#### Provided material ####

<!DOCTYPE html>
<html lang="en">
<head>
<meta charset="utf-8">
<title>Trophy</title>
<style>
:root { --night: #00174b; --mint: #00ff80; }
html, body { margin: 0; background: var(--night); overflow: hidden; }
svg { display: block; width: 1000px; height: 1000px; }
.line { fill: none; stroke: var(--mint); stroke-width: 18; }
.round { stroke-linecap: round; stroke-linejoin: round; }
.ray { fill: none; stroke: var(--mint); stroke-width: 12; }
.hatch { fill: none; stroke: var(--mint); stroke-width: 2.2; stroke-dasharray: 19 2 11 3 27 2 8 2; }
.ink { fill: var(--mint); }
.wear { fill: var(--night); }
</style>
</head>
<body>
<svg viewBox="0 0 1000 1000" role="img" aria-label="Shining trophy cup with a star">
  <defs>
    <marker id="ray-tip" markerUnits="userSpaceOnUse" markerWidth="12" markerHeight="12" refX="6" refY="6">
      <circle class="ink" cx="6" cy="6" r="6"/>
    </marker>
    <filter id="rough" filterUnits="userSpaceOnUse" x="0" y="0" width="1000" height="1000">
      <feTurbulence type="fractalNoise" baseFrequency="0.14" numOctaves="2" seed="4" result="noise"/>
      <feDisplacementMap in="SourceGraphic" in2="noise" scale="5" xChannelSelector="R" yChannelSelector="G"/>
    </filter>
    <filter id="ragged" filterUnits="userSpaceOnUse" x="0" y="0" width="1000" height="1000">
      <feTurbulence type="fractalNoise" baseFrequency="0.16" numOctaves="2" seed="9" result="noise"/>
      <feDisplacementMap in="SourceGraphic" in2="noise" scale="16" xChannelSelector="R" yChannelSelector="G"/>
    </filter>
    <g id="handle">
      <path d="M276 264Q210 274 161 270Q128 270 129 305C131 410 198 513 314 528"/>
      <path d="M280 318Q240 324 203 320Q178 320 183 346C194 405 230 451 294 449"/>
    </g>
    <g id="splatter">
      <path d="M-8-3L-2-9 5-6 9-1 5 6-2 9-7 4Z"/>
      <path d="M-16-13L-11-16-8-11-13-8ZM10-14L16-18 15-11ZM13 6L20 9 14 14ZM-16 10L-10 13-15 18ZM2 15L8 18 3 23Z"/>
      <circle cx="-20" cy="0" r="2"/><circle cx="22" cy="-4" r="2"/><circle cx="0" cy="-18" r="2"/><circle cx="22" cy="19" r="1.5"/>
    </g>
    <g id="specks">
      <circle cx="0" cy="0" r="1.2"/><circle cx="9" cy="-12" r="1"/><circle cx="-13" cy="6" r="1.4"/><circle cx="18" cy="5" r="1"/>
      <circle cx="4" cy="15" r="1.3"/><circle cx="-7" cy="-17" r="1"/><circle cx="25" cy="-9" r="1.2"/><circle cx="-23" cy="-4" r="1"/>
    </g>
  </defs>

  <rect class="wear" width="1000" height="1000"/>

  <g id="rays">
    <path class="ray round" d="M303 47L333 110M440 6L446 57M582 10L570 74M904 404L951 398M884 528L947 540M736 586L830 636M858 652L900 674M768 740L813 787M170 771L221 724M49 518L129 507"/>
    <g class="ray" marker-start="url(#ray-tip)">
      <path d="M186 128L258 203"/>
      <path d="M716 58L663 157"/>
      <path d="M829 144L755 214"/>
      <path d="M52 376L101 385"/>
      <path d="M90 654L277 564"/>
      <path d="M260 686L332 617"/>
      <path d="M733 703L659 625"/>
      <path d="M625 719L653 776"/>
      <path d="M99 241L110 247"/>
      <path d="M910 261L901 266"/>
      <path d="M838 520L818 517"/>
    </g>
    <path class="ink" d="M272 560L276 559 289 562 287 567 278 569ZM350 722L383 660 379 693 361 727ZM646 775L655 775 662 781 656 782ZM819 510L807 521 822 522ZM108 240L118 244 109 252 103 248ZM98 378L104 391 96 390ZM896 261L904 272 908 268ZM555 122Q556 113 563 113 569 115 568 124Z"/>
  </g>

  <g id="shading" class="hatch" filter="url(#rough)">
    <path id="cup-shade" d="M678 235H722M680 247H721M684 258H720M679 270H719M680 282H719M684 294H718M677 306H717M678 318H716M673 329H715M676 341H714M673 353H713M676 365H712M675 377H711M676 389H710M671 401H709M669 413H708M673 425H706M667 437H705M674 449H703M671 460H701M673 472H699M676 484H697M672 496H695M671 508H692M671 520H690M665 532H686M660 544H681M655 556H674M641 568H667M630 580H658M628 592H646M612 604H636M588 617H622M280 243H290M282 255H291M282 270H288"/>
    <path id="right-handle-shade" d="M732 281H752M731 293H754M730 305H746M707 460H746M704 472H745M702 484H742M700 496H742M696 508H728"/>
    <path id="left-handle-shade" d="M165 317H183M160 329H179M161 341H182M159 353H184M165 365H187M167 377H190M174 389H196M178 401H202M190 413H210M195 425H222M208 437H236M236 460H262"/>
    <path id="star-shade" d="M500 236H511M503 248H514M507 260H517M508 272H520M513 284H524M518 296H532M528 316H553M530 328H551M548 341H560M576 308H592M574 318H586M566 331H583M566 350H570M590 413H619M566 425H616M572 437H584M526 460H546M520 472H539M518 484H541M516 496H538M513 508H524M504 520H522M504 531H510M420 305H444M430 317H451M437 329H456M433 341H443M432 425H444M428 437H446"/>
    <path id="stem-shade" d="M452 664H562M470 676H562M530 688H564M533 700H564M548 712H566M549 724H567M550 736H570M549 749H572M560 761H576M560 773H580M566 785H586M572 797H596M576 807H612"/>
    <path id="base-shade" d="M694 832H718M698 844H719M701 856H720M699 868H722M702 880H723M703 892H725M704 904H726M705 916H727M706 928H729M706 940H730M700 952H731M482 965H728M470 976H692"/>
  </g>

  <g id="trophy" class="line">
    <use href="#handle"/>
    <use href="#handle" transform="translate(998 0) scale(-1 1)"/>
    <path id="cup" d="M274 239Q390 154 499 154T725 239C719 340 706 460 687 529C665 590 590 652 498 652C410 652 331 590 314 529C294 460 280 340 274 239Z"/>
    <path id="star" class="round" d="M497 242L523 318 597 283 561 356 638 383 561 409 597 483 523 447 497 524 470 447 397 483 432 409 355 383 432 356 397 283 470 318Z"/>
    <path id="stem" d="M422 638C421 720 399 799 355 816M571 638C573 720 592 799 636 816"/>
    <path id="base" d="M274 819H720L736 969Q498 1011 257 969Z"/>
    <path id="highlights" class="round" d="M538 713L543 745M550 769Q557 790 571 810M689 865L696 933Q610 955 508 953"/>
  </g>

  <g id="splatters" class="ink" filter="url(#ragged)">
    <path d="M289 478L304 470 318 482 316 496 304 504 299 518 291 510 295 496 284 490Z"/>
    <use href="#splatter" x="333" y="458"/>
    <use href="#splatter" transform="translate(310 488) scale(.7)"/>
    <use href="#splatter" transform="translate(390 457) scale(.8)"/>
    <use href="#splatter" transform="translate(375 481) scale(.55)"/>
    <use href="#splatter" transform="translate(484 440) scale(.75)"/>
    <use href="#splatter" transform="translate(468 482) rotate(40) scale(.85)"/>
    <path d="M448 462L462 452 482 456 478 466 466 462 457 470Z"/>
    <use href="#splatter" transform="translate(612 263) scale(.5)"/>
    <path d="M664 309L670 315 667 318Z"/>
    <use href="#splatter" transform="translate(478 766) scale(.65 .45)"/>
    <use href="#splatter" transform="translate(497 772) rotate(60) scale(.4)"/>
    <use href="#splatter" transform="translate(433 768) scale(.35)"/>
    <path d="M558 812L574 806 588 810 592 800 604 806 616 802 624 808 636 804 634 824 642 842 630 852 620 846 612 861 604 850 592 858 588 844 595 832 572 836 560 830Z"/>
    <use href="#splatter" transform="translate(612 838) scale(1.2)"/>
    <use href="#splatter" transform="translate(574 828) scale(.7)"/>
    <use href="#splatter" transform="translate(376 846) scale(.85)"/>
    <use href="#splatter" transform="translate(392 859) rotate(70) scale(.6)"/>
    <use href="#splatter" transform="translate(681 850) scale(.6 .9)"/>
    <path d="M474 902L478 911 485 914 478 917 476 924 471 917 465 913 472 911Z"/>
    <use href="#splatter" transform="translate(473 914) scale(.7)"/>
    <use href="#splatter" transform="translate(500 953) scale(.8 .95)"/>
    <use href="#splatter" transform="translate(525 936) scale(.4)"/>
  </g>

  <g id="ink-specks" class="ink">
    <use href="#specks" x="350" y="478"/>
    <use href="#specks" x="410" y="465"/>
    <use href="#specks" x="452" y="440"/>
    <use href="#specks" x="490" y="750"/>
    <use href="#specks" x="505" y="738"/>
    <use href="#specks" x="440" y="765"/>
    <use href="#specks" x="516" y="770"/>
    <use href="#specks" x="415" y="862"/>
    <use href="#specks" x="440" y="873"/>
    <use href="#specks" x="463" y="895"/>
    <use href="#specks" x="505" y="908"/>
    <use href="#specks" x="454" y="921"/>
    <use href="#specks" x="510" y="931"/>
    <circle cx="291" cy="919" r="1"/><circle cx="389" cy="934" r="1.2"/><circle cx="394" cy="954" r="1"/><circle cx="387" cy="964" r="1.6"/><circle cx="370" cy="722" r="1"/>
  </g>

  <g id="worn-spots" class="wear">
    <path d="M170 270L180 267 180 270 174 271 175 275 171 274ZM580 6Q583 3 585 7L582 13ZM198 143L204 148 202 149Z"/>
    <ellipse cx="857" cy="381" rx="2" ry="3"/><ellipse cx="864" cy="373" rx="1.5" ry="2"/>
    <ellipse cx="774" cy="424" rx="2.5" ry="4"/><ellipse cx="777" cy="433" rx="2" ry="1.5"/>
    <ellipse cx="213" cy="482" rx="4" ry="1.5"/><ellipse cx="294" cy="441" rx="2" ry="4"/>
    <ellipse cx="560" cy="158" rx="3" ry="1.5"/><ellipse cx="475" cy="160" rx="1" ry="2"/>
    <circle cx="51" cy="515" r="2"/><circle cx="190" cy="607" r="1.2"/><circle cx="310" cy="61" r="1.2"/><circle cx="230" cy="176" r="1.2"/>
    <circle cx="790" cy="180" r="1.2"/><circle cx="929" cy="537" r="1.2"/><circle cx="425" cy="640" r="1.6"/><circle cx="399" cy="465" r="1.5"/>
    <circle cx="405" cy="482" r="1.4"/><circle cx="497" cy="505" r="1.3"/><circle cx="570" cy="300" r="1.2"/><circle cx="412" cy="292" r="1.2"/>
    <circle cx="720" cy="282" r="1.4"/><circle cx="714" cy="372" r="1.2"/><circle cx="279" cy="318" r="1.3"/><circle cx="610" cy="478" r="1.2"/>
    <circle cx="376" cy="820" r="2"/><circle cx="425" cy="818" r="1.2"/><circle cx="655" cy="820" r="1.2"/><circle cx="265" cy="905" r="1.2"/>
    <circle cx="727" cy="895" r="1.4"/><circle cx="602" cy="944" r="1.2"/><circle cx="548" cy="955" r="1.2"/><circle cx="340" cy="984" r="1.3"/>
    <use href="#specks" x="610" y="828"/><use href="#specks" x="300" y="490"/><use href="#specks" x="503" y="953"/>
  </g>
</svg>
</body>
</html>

####

• **Task to complete**
Your task is to return each line of the data above that contains the string "hatch".

• **Answer space**
.hatch { fill: none; stroke: var(--mint); stroke-width: 2.2; stroke-dasharray: 19 2 11 3 27 2 8 2; }
  <g id="shading" class="hatch" filter="url(#rough)">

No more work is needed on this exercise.